Using positive affirmations with kids can be a great tool to help kids build their self-confidence and self-esteem. They can help children to focus on the positive aspects of their lives rather than the negative, and to recognise their strengths and abilities.
Age Appropriate Positive Affirmations for Kids
By repeating affirmations, children can learn to focus on the positive and become more motivated and confident in their decisions and abilities. Here are some tips to make affirmations age appropriate.
For babies and toddlers, it is never too early to start using affirmations! Even if you have children who can’t talk get, you can begin by role modelling and using positive affirmations into your own life. Say them out loud and use positive body language, show in real life, the times when you need to use positive affirmations.
For younger kids, start simple with statements with just a few words. It’s important to make sure that the language used in affirmations is age appropriate for the child. For young children, use simple, positive language that is easy to understand like “I can do it”, “I am brave” or “I am strong”. They can build on simple statements as their language develops.

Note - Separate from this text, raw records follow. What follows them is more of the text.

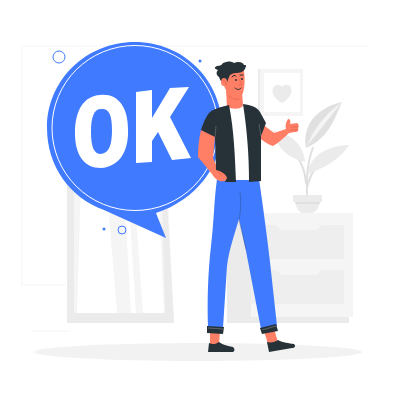
<!DOCTYPE html>
<html lang="en">
<head>
<meta charset="utf-8">
<title>OK</title>
<style>
:root {
  --blue: #407bff;
  --ink: #263238;
  --skin: #ff7f66;
  --skin-shade: #e8604c;
  --white: #fff;
  --wall-line: #f5f5f5;
  --pale: #f5f5f5;
  --light: #ebebeb;
  --mid: #e0e0e0;
  --floor: #f2f2f2;
}
html, body { margin: 0; background: var(--white); overflow: hidden; }
.scene { display: block; width: 403px; height: 401px; }
.lettering { fill: var(--white); }
.blue { fill: var(--blue); }
.ink { fill: var(--ink); }
.skin { fill: var(--skin); }
.white { fill: var(--white); }
.pale { fill: var(--pale); }
.light { fill: var(--light); }
.mid { fill: var(--mid); }
.floor { fill: var(--floor); }
.ring { fill: none; stroke: var(--blue); stroke-width: 1; }
.outline { fill: none; stroke: var(--white); stroke-width: 1; }
.wall { fill: none; stroke: var(--wall-line); stroke-width: 1; }
.vein { fill: none; stroke: var(--mid); stroke-width: 2; }
.feature { fill: none; stroke: var(--ink); stroke-width: 1; stroke-linecap: round; }
.fold { fill: none; stroke: var(--ink); stroke-opacity: .35; stroke-width: .8; }
.crease { fill: none; stroke: var(--skin-shade); stroke-width: .8; stroke-linecap: round; }
</style>
</head>
<body>
<svg class="scene" viewBox="0 0 403 401" role="img" aria-label="Man giving a thumbs up beside a speech bubble that says OK">
  <g id="wall">
    <path class="wall" d="M23 46H368M22 46V285H66M32 331H70"/>
  </g>

  <ellipse id="floor" class="floor" cx="198" cy="352" rx="164" ry="9"/>

  <g id="mirror">
    <polygon class="light" points="67,180 76,180 74,323 67,323"/>
    <polygon class="pale" points="74,180 167,180 174,323 74,323"/>
    <polygon class="light" points="162,200 167,200 174,323 74,323 74,313 165,313"/>
    <polygon class="white" points="81,180 158,180 164,313 77,313"/>
    <polygon class="pale" points="107,190 124,190 131,313 117,313"/>
    <polygon class="pale" points="128,190 134,190 143,313 136,313"/>
  </g>

  <g id="picture-frame">
    <rect class="light" x="258" y="69" width="6" height="47"/>
    <rect class="pale" x="260" y="69" width="43" height="47"/>
    <rect class="white" x="264" y="73" width="36" height="39"/>
    <path class="light" d="M282 103C275 99 271 93 273 88C275 84 280 84 282 87C285 84 290 84 291 88C293 93 289 99 282 103Z"/>
  </g>

  <g id="cabinet">
    <rect class="light" x="227" y="316" width="122" height="7"/>
    <rect class="pale" x="227" y="213" width="126" height="104"/>
    <rect class="light" x="227" y="213" width="24" height="104"/>
    <path class="light" d="M251 225H344V259H251ZM251 270H344V304H251Z" opacity=".7"/>
    <path class="pale" d="M276 225H322L317 230H281ZM276 270H322L317 275H281Z"/>
  </g>

  <g id="plant">
    <path class="vein" d="M307 196C306 176 308 160 313 147M307 188C310 173 318 163 329 158M306 184C305 168 300 160 292 150"/>
    <path class="mid" d="M306 148C302 126 316 108 342 102C335 118 329 138 306 148Z"/>
    <path class="light" d="M308 174C309 157 325 146 349 145C341 158 327 167 308 174Z"/>
    <path class="light" d="M305 162C287 158 277 147 272 131C290 133 303 143 305 162Z"/>
    <path class="pale" d="M307 146C313 130 324 115 342 102" fill="none" stroke="#ebebeb"/>
    <path class="light" d="M293 195H322V202H320C319 208 316 212 312 213H303C299 212 296 208 295 202H293Z"/>
    <path class="mid" d="M295 202H320L319 204H296Z"/>
  </g>

  <g id="speech-bubble">
    <path class="blue" d="M135 42C183 42 222 80 222 128C222 166 196 200 156 213L166 238L104 210C70 198 47 166 47 128C47 80 86 42 135 42Z"/>
    <ellipse class="outline" cx="135" cy="128" rx="83" ry="82.500"/>
    <g class="lettering" role="img" aria-label="OK">
      <path id="letter-o" fill-rule="evenodd" d="M100 95C117 93 128 106 128 129C129 153 118 167 101 168C84 168 75 155 75 133C75 110 84 96 100 95ZM101 109C94 109 91 117 91 132C91 147 94 154 101 154C109 153 112 145 112 130C112 115 109 108 101 109Z"/>
      <polygon id="letter-k" points="136,92 152,90 152,118 170,88 189,87 170,117 191,158 172,160 158,132 152,141 152,162 136,163"/>
    </g>
  </g>

  <g id="bubble-dots">
    <circle class="ring" cx="59" cy="57" r="6"/>
    <circle class="ring" cx="122" cy="230" r="4"/>
    <circle class="blue" cx="104" cy="229" r="1.500"/>
    <circle class="blue" cx="200" cy="61" r="1.500"/>
  </g>

  <g id="man">
    <g id="shoes">
      <polygon class="skin" points="210,331 220,331 219,345 210,345"/>
      <polygon class="skin" points="264,331 274,329 278,342 268,344"/>
      <path class="ink" d="M209 343C213 345 216 344 219 342C223 345 228 346 233 347C235 349 235 351 233 352H208Z"/>
      <path class="ink" d="M267 342C271 343 275 342 278 340C283 343 289 343 294 344C296 346 295 348 292 348L269 352Z"/>
    </g>

    <g id="trousers">
      <path class="blue" d="M217 179H259C263 206 267 236 270 262L277 326L261 329L246 251L239 219C234 236 229 250 227 266L223 328H208C207 300 208 272 211 246C214 222 214 200 217 179Z"/>
      <path class="fold" d="M240 192C241 202 241 211 239 220L246 249"/>
      <polygon class="ink" points="207,326 224,327 223,334 207,333"/>
      <polygon class="ink" points="260,328 276,324 278,331 262,334"/>
      <path d="M208 328L223 329M262 330L276 326" stroke="#fff" stroke-opacity=".25"/>
    </g>

    <g id="right-arm">
      <path class="skin" d="M257 120L274 133L286 129C285 125 286 122 288 119C290 119 291 121 290 124L297 123C299 124 299 126 298 128C299 130 298 132 295 132L289 133C284 138 278 143 273 146C267 144 261 140 256 134Z"/>
      <path class="crease" d="M291 127H298M291 130H297"/>
    </g>

    <g id="shirt">
      <path class="white" d="M229 107L248 106L252 180H231Z"/>
      <path class="skin" d="M226 90L242 91L243 106C239 110 232 109 227 107Z"/>
      <path class="crease" d="M229 96C232 99 236 100 239 99" stroke-width="1.500"/>
    </g>

    <g id="left-arm">
      <path class="skin" d="M201 130L215 136L213 158L218 170C224 171 228 175 227 180C222 183 216 181 212 174L198 157C198 147 199 138 201 130Z"/>
      <path class="crease" d="M218 171L221 175"/>
    </g>

    <g id="vest">
      <path class="ink" d="M229 105C221 107 213 109 209 113C205 118 203 124 201 130L215 137L216 170C221 171 226 174 227 178L225 182L236 182C235 157 234 130 229 105Z"/>
      <path class="ink" d="M243 104C251 105 257 107 260 112L266 123L261 136L261 181L249 182C249 155 247 130 243 104Z"/>
      <path d="M215 137L216 126M261 136L259 124" stroke="#fff" stroke-opacity=".25" stroke-width=".8"/>
    </g>

    <g id="head">
      <path class="skin" d="M224 74C227 70 240 66 244 71C245 78 245 86 243 93C240 98 232 97 227 91C224 88 222 80 224 74Z"/>
      <path class="ink" d="M226 85C223 84 220 81 219 77C216 75 216 72 218 70C214 69 214 67 217 66C220 66 222 65 223 63C227 61 231 61 234 63C238 61 243 62 244 65L246 65C246 70 242 73 237 73C233 73 230 74 229 77Z"/>
      <ellipse class="skin" cx="224" cy="82" rx="3" ry="4"/>
      <path class="crease" d="M223 80C225 81 226 82 226 84M239 79L242 84L239 85"/>
      <circle class="ink" cx="236" cy="80" r="1"/>
      <circle class="ink" cx="242" cy="79" r="1"/>
      <path class="feature" d="M232 77C233 75 235 75 236 76M240 75L243 75M235 88C237 90 240 90 241 88"/>
    </g>
  </g>
</svg>
</body>
</html>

For tweens and teens, you can choose more complex affirmations with more words, such as “I am capable of anything I set my mind to” or “I am worthy of love and respect.” Affirmations are powerful tool for helping tweens and teens to build their self-esteem, confidence and to remind themselves of their worth and potential.
How Do I Start Using Positive Affirmations with My Kids
Starting to use positive affirmations with your children can help to reduce stress and anxiety, as they focus on the positive and practice self-acceptance. They can also help them to develop a growth mindset and to be resilient and flexible in their thinking. Here are a few tips to get you started:
- Be Encouraging – Affirmations can be a great way to encourage your kids to do their best and achieve their goals. Affirmations should be said with conviction and enthusiasm. If you don’t believe what you’re saying, your kids won’t either. Speak with a strong voice and make eye contact to show that you mean it.
- Be Consistent. Affirmations should be used regularly and not just when your kids need a boost in self-confidence. Remind them of their worth every day, even when they’re having a bad day.
- Be Creative – Get creative with your affirmations. Make a scrap book, paint, create your own affirmation cards or make a vision board. Kids are so creative they will have some great ideas too!
- Be Fun – Use affirmations in play! Sing, dance, play games. Use affirmations with in themes like Christmas, Easter and Halloween or around pop culture like cartoons or films.
- Make it Personal – Personalising affirmations can help your child relate to them more easily. Here are a few ideas: Use their names, relate affirmations to their goals and interests and ask kids to create their own affirmations.
Tell Kids How Positive Affirmations Work
My son loves to ask questions and understand more about everything! If children and teens understand the how and the why, then they can make their own decisions about using positive affirmations.
I explain positive affirmations to younger kids a little bit like this:
“Affirmations are positive words that can help to rewire your brains to see the good stuff. You have the power to reprogram your thoughts. Your brain is a super computer, but we have something called a negativity bias, which means its much easier for us to notice the not so good stuff and ignore the positive things.
Our brains are like super glue to the negative. So, when we repeat positive affirmations regularly, they can help to create new neural pathways in the brain, so that the positive sticks like glue too!”
What is the Negativity Bias
The negativity bias is a psychological phenomenon in which we give more attention and weight to negative experiences, thoughts, and emotions. This means that we tend to remember negative events more than positive events, and the negative events we remember may be more intense or longer-lasting than the positive events.
The negativity bias is thought to be an evolutionary adaptation that helped our ancestors survive by making sure they took note of potential threats and dangers in their environment. It can still be useful today in helping us recognise potential risks and dangers, but it can also lead to unhealthy and unhelpful rumination on negative events or experiences.
I hope this information is helpful for you and your children, whether they are younger or older practicing using positive self talk and language is an important part of their mental health and wellbeing. Take Care Emma x